MLive has a recap:
The points for both sides of the debate are fairly simple. The state argues that voters made a rational decision in banning gay marriage “to encourage the raising of children by a man and a woman.” Attorneys for DeBoer and Rowse argue that numerous studies indicate same-sex parents are just as successful in raising healthy children as heterosexual parents.
Further, they argue, despite the 2004 vote, the law violates the couple’s civil rights. “It’s always mind boggling to me how people don’t look back in history at so many examples at other human rights battles and see a connection,” said Krista Contreras, 30 of Royal Oak, a gay marriage supporter who attended with her Vermont-married wife, Jami Contreras, 29. “At what point are people going to make that connection and understand that these are people and these are human rights.”
Protesters for both sides were outside the court house:
The day began with dozens of gay marriage opponents picketing the entrance to the federal courthouse in Detroit. Among them walked a smaller number of same-sex marriage supporters. “I peacefully protest in favor of Biblical marriage,” and “We support traditional marriage, one man-one woman,” were among the signs carried. The two groups protested peacefully without any clashes.
Many of the protesters came from Free Will Baptist Church in Ypsilanti. Gay marriage opponent Christine Weick, who drove to Detroit from Hopkins in southwest Michigan, became frustrated when she attended a hearing in October and was the lone dissenter. She said the wife of the pastor at Free Will Baptist Church saw a “frustrated” message she posted on Facebook and mobilized the congregation. “If it takes two weeks, I’ll be here every day,” Weick said Tuesday. “The Lord needs a voice.”
It’s a little sad that these folks have so much time to protest to try to block the rights of others.
The now-infamous Mark Regnerus is one of the state’s witnesses.
Time Magazine reports:
Mark Regnerus, a sociologist at the University of Texas, is among the state’s witnesses. In 2012, he published a study in an academic journal, saying young adults with a parent who had a same-sex relationship were more likely to experience unemployment and other social woes. He later acknowledged that his study didn’t look at children raised by stable same-sex couples.

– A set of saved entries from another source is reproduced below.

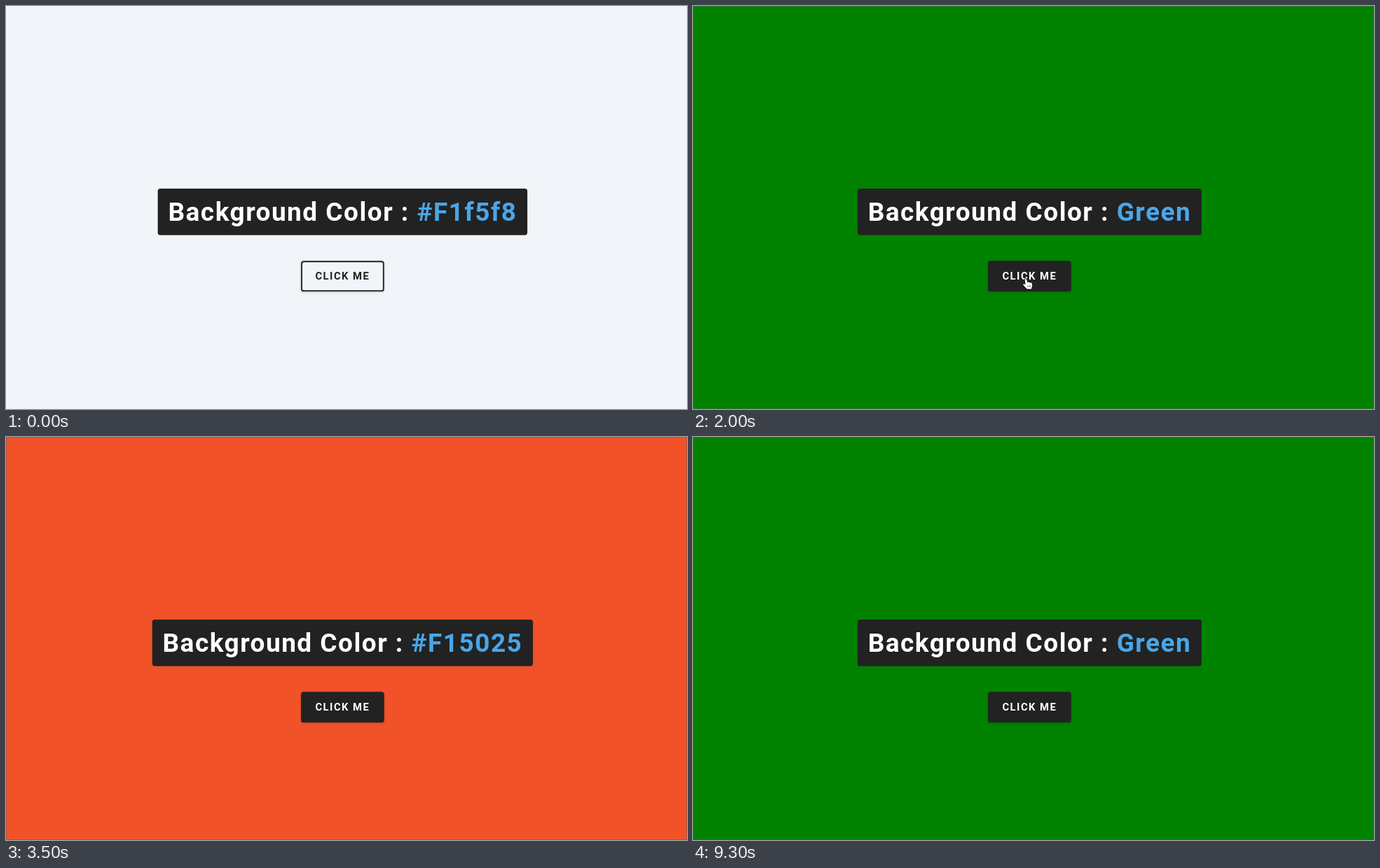
Write an HTML page with a canvas that moves like this. It is 972 by 576 pixels and loops after 10000 ms.

```html
<!DOCTYPE html>
<html lang="en">
<head>
<meta charset="utf-8">
<title>Color flipper</title>
<style>
  html, body { margin: 0; width: 100%; height: 100%; overflow: hidden; background: #f1f4f9; }
  canvas { display: block; }
</style>
</head>
<body>
<canvas id="stage" width="972" height="576"></canvas>
<script>
const ctx = document.getElementById('stage').getContext('2d');
const LOOP = 10000;
const REM = 14.8;
const CENTER = 480.4;
const DARK = '#222222';
const BLUE = '#49a6e9';
const SPACING = REM * 0.1;
const HEADING = { top: 261, height: 66.4, baseline: 306.9 };
const BUTTON = { x: 421.1, y: 364.3, w: 118.6, h: 43.8 };
const LABEL = 'Background Color : ';

const scenes = [
  { at: 0, name: '#F1f5f8', fill: '#f1f4f9' },
  { at: 2000, name: 'Green', fill: '#008200' },
  { at: 3500, name: '#F15025', fill: '#f15228' },
  { at: 5000, name: 'Green', fill: '#008200' },
  { at: 6400, name: 'Red', fill: '#ff0000' },
  { at: 9300, name: 'Green', fill: '#008200' }
];

const clamp = v => Math.max(0, Math.min(1, v));
const mix = (a, b, p) => a + (b - a) * p;
const gray = v => `rgb(${v},${v},${v})`;

function roundRect(x, y, w, h, r) {
  ctx.beginPath();
  ctx.roundRect(x, y, w, h, r);
}

function shadow(on) {
  ctx.shadowColor = on ? 'rgba(0,0,0,0.25)' : 'transparent';
  ctx.shadowBlur = on ? 3 : 0;
  ctx.shadowOffsetY = on ? 1 : 0;
}

function setFont(size) {
  ctx.font = `bold ${size}px Roboto, sans-serif`;
  ctx.letterSpacing = SPACING + 'px';
  ctx.textAlign = 'left';
}

function drawHeading(name) {
  setFont(REM * 2.5);
  const labelWidth = ctx.measureText(LABEL).width;
  const width = labelWidth + ctx.measureText(name).width + REM * 2;
  const x = CENTER - width / 2;
  ctx.fillStyle = DARK;
  roundRect(x, HEADING.top, width, HEADING.height, REM / 4);
  ctx.fill();
  ctx.fillStyle = '#fff';
  ctx.fillText(LABEL, x + REM, HEADING.baseline);
  ctx.fillStyle = BLUE;
  ctx.fillText(name, x + REM + labelWidth, HEADING.baseline);
}

function drawButton(hover, fill) {
  const { x, y, w, h } = BUTTON;
  const border = 1.85;
  shadow(true);
  ctx.fillStyle = DARK;
  roundRect(x, y, w, h, REM / 4);
  ctx.fill();
  shadow(false);
  if (hover < 1) {
    ctx.globalAlpha = 1 - hover;
    ctx.fillStyle = fill;
    roundRect(x + border, y + border, w - border * 2, h - border * 2, 2);
    ctx.fill();
    ctx.globalAlpha = 1;
  }
  setFont(REM);
  const textWidth = ctx.measureText('CLICK ME').width;
  ctx.fillStyle = gray(Math.round(mix(34, 255, hover)));
  ctx.fillText('CLICK ME', x + (w - textWidth) / 2, 391.1);
}

function paintCursor(path, x, y, fill, line) {
  ctx.save();
  ctx.translate(x, y);
  ctx.lineJoin = 'round';
  ctx.lineWidth = 1.6;
  ctx.strokeStyle = line;
  ctx.stroke(path);
  ctx.fillStyle = fill;
  ctx.fill(path);
  ctx.restore();
}

const arrow = new Path2D('M0 0 V14 L3.3 11 L5.6 16 L7.8 15 L5.6 10.2 H10 Z');
const hand = new Path2D(
  'M-1.4 1 Q0 -0.8 1.2 1 L2.3 5.2 Q3.6 4 4.6 5.3 Q5.9 4.3 6.8 5.7 ' +
  'Q8.4 5 8.9 7 L9.2 10.5 L7.9 14.5 H1.8 L-1.2 11.6 L-4 8.3 Q-3.4 6.6 -1.6 7.6 L-0.4 8.4 Z');
const knuckles = new Path2D('M2.7 9 V12 M4.7 9 V12 M6.6 9 V12');

function drawCursor(t) {
  if (t < 600 || t >= 3100) return;
  const p = clamp((t - 600) / 600);
  const ease = p * p * (3 - 2 * p);
  const x = mix(33, 475, ease);
  const y = mix(558, 390, ease);
  const inside = x > BUTTON.x && y < BUTTON.y + BUTTON.h;
  if (!inside) {
    paintCursor(arrow, x, y, '#111', '#fff');
    return;
  }
  paintCursor(hand, x, y, '#fff', '#111');
  ctx.save();
  ctx.translate(x, y);
  ctx.strokeStyle = '#333';
  ctx.lineWidth = 0.6;
  ctx.stroke(knuckles);
  ctx.restore();
}

function draw(time) {
  // The opening movement advances in tenths of a second.
  const t = Math.floor((time % LOOP) / 100) * 100;
  const scene = scenes.findLast(s => t >= s.at);
  ctx.fillStyle = scene.fill;
  ctx.fillRect(0, 0, 972, 576);
  if (scene.at > 0) {
    ctx.strokeStyle = 'rgba(90,90,90,0.5)';
    ctx.lineWidth = 1;
    ctx.strokeRect(0.5, 0.5, 971, 575);
  }
  drawHeading(scene.name);
  drawButton(clamp((t - 1100) / 300), scene.fill);
  drawCursor(t);
}

let start;
function tick(now) {
  start ??= now;
  draw(now - start);
  requestAnimationFrame(tick);
}
draw(0);
requestAnimationFrame(tick);
</script>
</body>
</html>
```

And yet, even though his study has been widely discredited, it’s used again and again by marriage equity foes – because that’s all they have.
They also cited the oft-used “will of the majority”.
USA Today reports:
But during their opening statement, attorneys for the state argued that Michigan voters addressed this issue already — they banned gay marriage in 2004 — and their decision should stand. “This case is about one thing: the will of the people. … And the people of Michigan have already decided that marriage is one man and one woman,” said state attorney Kristin Heyse. “Plaintiffs may claim that voters were irrational or ignorant. That’s simply not the case … This was not the whim of a few, but the vote of a majority.”
And if the “majority” wanted to re-instate slavery? Or put the Japanese in internment camps? Or…?
Testimony will resume today. CBS Detroit reports:
A Stanford University professor is returning to the witness stand in a trial testing Michigan’s ban on gay marriage. Michael Rosenfeld will be cross-examined Wednesday in Detroit federal court. He says he’s looked at national census data of children living with same-sex parents and finds their progress through school is the same as kids with heterosexual parents. Two weeks have been set aside for testimony in a landmark trial that could overturn Michigan’s ban on gay marriage, the latest in a series of marriage-equality challenges across the country.
We have the facts and love on our side. They have nothing but half-baked studies, “tradition”, and a strong feeling of “eeeew” about LGBT Americans on theirs.